» **WORK TASK**: The result should be every line of the listing that contains "font".

» **ENTRIES PROVIDED**:

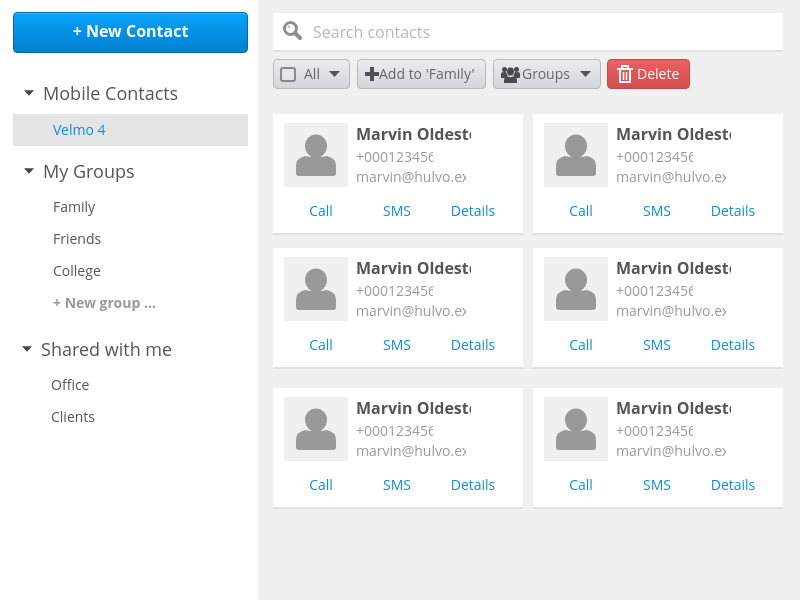
<!DOCTYPE html>
<html lang="en">
<head>
<meta charset="utf-8">
<title>Contacts</title>
<style>
:root {
  --page: #f0f0f0;
  --panel: #ffffff;
  --selected: #e4e4e4;
  --text: #555555;
  --muted: #999999;
  --placeholder: #b8b8b8;
  --link: #0a8fd8;
  --icon: #999999;
  --line: #e2e2e2;
  --button-text: #666666;
}
* { box-sizing: border-box; margin: 0; padding: 0; }
html, body { width: 800px; height: 600px; overflow: hidden; }
body {
  display: flex;
  background: var(--page);
  color: var(--text);
  font: 14px/20px "Open Sans", "Noto Sans", sans-serif;
}
a { color: inherit; text-decoration: none; }
ul { list-style: none; }
svg { display: block; flex: none; }
.symbols { position: absolute; width: 0; height: 0; }

.sidebar { width: 258px; height: 600px; padding: 12px 10px 0 13px; background: var(--panel); }
.new-contact {
  display: flex; align-items: center; justify-content: center;
  height: 41px; margin-bottom: 20px; padding-bottom: 3px;
  border: 1px solid #0768a8; border-radius: 4px;
  background: linear-gradient(#07a3fb, #0480cf);
  box-shadow: inset 0 1px 0 #3db6fb;
  color: #fff; font-size: 16px; font-weight: 700;
}
.group-title {
  display: flex; align-items: center; gap: 9px;
  height: 40px; padding-left: 11px;
  font-size: 18px; font-weight: 400;
}
.group-title svg { color: #444; }
.devices .group-title { margin-bottom: 1px; }
.groups { margin-top: 5px; }
.shared { margin: 10px 0 0 -2px; }
.group-list a { display: flex; align-items: center; height: 32px; padding-left: 40px; }
.group-list .current { background: var(--selected); color: var(--link); }
.group-list .add-group { color: var(--muted); font-weight: 700; }

.main { width: 542px; padding: 13px 17px 0 15px; }
.search {
  display: flex; align-items: center; gap: 11px;
  height: 39px; padding-left: 10px;
  background: var(--panel); border-bottom: 2px solid var(--line);
  color: var(--placeholder); font-size: 16px;
}
.search svg { margin-top: -2px; }
.toolbar { display: flex; gap: 7px; margin: 7px 0 25px; }
.tool {
  display: flex; align-items: center;
  height: 30px; border: 1px solid #b9b9bc; border-radius: 4px;
  background: linear-gradient(#ececee, #d4d5d9);
  color: var(--button-text); white-space: nowrap;
}
.tool .caret { margin-left: auto; color: #555; }
.tool-all { width: 77px; padding: 0 9px 0 5px; gap: 8px; }
.tool-add { width: 129px; padding-left: 7px; }
.tool-groups { width: 108px; padding: 0 9px 0 7px; gap: 2px; }
.tool-delete {
  width: 83px; margin-left: -1px; padding-left: 9px; gap: 4px;
  border-color: #c64a4c; background: linear-gradient(#ec6062, #d14e51); color: #fff;
}

.cards { display: grid; grid-template-columns: 250px 250px; grid-template-rows: 134px 140px 121px; column-gap: 10px; }
.card { height: 121px; padding: 9px 11px 0; background: var(--panel); border-bottom: 2px solid var(--line); }
.person { display: flex; gap: 8px; height: 64px; }
.avatar { background: var(--page); color: var(--icon); }
.person p, .person h3 { overflow: hidden; white-space: nowrap; color: var(--muted); }
.person h3 { width: 115px; height: 22px; margin-bottom: 2px; color: var(--text); font-size: 16px; line-height: 22px; }
.person .phone { width: 77px; }
.person .email { width: 110px; }
.actions { display: grid; grid-template-columns: repeat(3, 76px); margin: 14px 0 0 -1px; color: var(--link); text-align: center; }
</style>
</head>
<body>
<svg class="symbols" aria-hidden="true">
  <defs>
    <symbol id="caret" viewBox="0 0 11 6"><path d="M0 0H11L5.5 6Z" fill="currentColor"/></symbol>
    <symbol id="person" viewBox="0 0 64 64">
      <g fill="currentColor">
        <ellipse cx="32" cy="23" rx="11" ry="11.5"/>
        <path d="M27 30H37V34L43 33Q52 35 52 43V50Q52 53 49 53H15Q12 53 12 50V43Q12 35 21 33L27 34Z"/>
      </g>
    </symbol>
  </defs>
</svg>

<aside class="sidebar">
  <a class="new-contact" href="#">+ New Contact</a>
  <section class="devices">
    <h2 class="group-title"><svg width="10" height="6"><use href="#caret"/></svg>Mobile Contacts</h2>
    <ul class="group-list">
      <li><a class="current" href="#">Velmo 4</a></li>
    </ul>
  </section>
  <section class="groups">
    <h2 class="group-title"><svg width="10" height="6"><use href="#caret"/></svg>My Groups</h2>
    <ul class="group-list">
      <li><a href="#">Family</a></li>
      <li><a href="#">Friends</a></li>
      <li><a href="#">College</a></li>
      <li><a class="add-group" href="#">+ New group ...</a></li>
    </ul>
  </section>
  <section class="shared">
    <h2 class="group-title"><svg width="10" height="6"><use href="#caret"/></svg>Shared with me</h2>
    <ul class="group-list">
      <li><a href="#">Office</a></li>
      <li><a href="#">Clients</a></li>
    </ul>
  </section>
</aside>

<main class="main">
  <div class="search">
    <svg width="19" height="19" viewBox="0 0 19 19" fill="none" stroke="#8f8f8f" aria-hidden="true">
      <circle cx="7.5" cy="7.5" r="6" stroke-width="3"/>
      <path d="M12 12L17 17" stroke-width="4" stroke-linecap="round"/>
      <path d="M5 7Q5 5 7 5" stroke-width="1"/>
    </svg>
    <span>Search contacts</span>
  </div>

  <nav class="toolbar">
    <a class="tool tool-all" href="#">
      <svg width="17" height="17" aria-hidden="true"><rect x="2" y="2" width="14" height="13" rx="2" fill="#e6e6e8" stroke="#8a8a8a" stroke-width="2"/></svg>
      <span>All</span>
      <svg class="caret" width="11" height="6"><use href="#caret"/></svg>
    </a>
    <a class="tool tool-add" href="#">
      <svg width="14" height="14" aria-hidden="true"><path d="M7 0V14M0 7H14" stroke="#505050" stroke-width="4"/></svg>
      <span>Add to 'Family'</span>
    </a>
    <a class="tool tool-groups" href="#">
      <svg width="19" height="17" viewBox="0 0 19 17" fill="#4a4a4a" aria-hidden="true">
        <circle cx="3.5" cy="3.5" r="2.5"/>
        <circle cx="15.5" cy="3.5" r="2.5"/>
        <path d="M0 12V8Q0 6 3 6H5Q6 9 7 10L4 12ZM19 12V8Q19 6 16 6H14Q13 9 12 10L15 12Z"/>
        <ellipse cx="9.5" cy="5.5" rx="3.5" ry="4"/>
        <path d="M3 17V14Q3 11 7 10.5Q9.5 12 12 10.5Q16 11 16 14V17Z"/>
      </svg>
      <span>Groups</span>
      <svg class="caret" width="11" height="6"><use href="#caret"/></svg>
    </a>
    <a class="tool tool-delete" href="#">
      <svg width="16" height="18" viewBox="0 0 16 18" fill="none" stroke="#fff" stroke-width="2" aria-hidden="true">
        <path d="M0 4H16M5 3V1H11V3M3 5V17H13V5"/>
        <path d="M6.5 7V15M9.5 7V15" stroke-width="1.5"/>
      </svg>
      <span>Delete</span>
    </a>
  </nav>

  <section class="cards">
    <article class="card">
      <div class="person">
        <svg class="avatar" width="64" height="64" aria-hidden="true"><use href="#person"/></svg>
        <div><h3>Marvin Oldesto</h3><p class="phone">+000123456</p><p class="email">marvin@hulvo.example</p></div>
      </div>
      <div class="actions"><a href="#">Call</a><a href="#">SMS</a><a href="#">Details</a></div>
    </article>
    <article class="card">
      <div class="person">
        <svg class="avatar" width="64" height="64" aria-hidden="true"><use href="#person"/></svg>
        <div><h3>Marvin Oldesto</h3><p class="phone">+000123456</p><p class="email">marvin@hulvo.example</p></div>
      </div>
      <div class="actions"><a href="#">Call</a><a href="#">SMS</a><a href="#">Details</a></div>
    </article>
    <article class="card">
      <div class="person">
        <svg class="avatar" width="64" height="64" aria-hidden="true"><use href="#person"/></svg>
        <div><h3>Marvin Oldesto</h3><p class="phone">+000123456</p><p class="email">marvin@hulvo.example</p></div>
      </div>
      <div class="actions"><a href="#">Call</a><a href="#">SMS</a><a href="#">Details</a></div>
    </article>
    <article class="card">
      <div class="person">
        <svg class="avatar" width="64" height="64" aria-hidden="true"><use href="#person"/></svg>
        <div><h3>Marvin Oldesto</h3><p class="phone">+000123456</p><p class="email">marvin@hulvo.example</p></div>
      </div>
      <div class="actions"><a href="#">Call</a><a href="#">SMS</a><a href="#">Details</a></div>
    </article>
    <article class="card">
      <div class="person">
        <svg class="avatar" width="64" height="64" aria-hidden="true"><use href="#person"/></svg>
        <div><h3>Marvin Oldesto</h3><p class="phone">+000123456</p><p class="email">marvin@hulvo.example</p></div>
      </div>
      <div class="actions"><a href="#">Call</a><a href="#">SMS</a><a href="#">Details</a></div>
    </article>
    <article class="card">
      <div class="person">
        <svg class="avatar" width="64" height="64" aria-hidden="true"><use href="#person"/></svg>
        <div><h3>Marvin Oldesto</h3><p class="phone">+000123456</p><p class="email">marvin@hulvo.example</p></div>
      </div>
      <div class="actions"><a href="#">Call</a><a href="#">SMS</a><a href="#">Details</a></div>
    </article>
  </section>
</main>
</body>
</html>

» **REPLY**:
  font: 14px/20px "Open Sans", "Noto Sans", sans-serif;
  color: #fff; font-size: 16px; font-weight: 700;
  font-size: 18px; font-weight: 400;
.group-list .add-group { color: var(--muted); font-weight: 700; }
  color: var(--placeholder); font-size: 16px;
.person h3 { width: 115px; height: 22px; margin-bottom: 2px; color: var(--text); font-size: 16px; line-height: 22px; }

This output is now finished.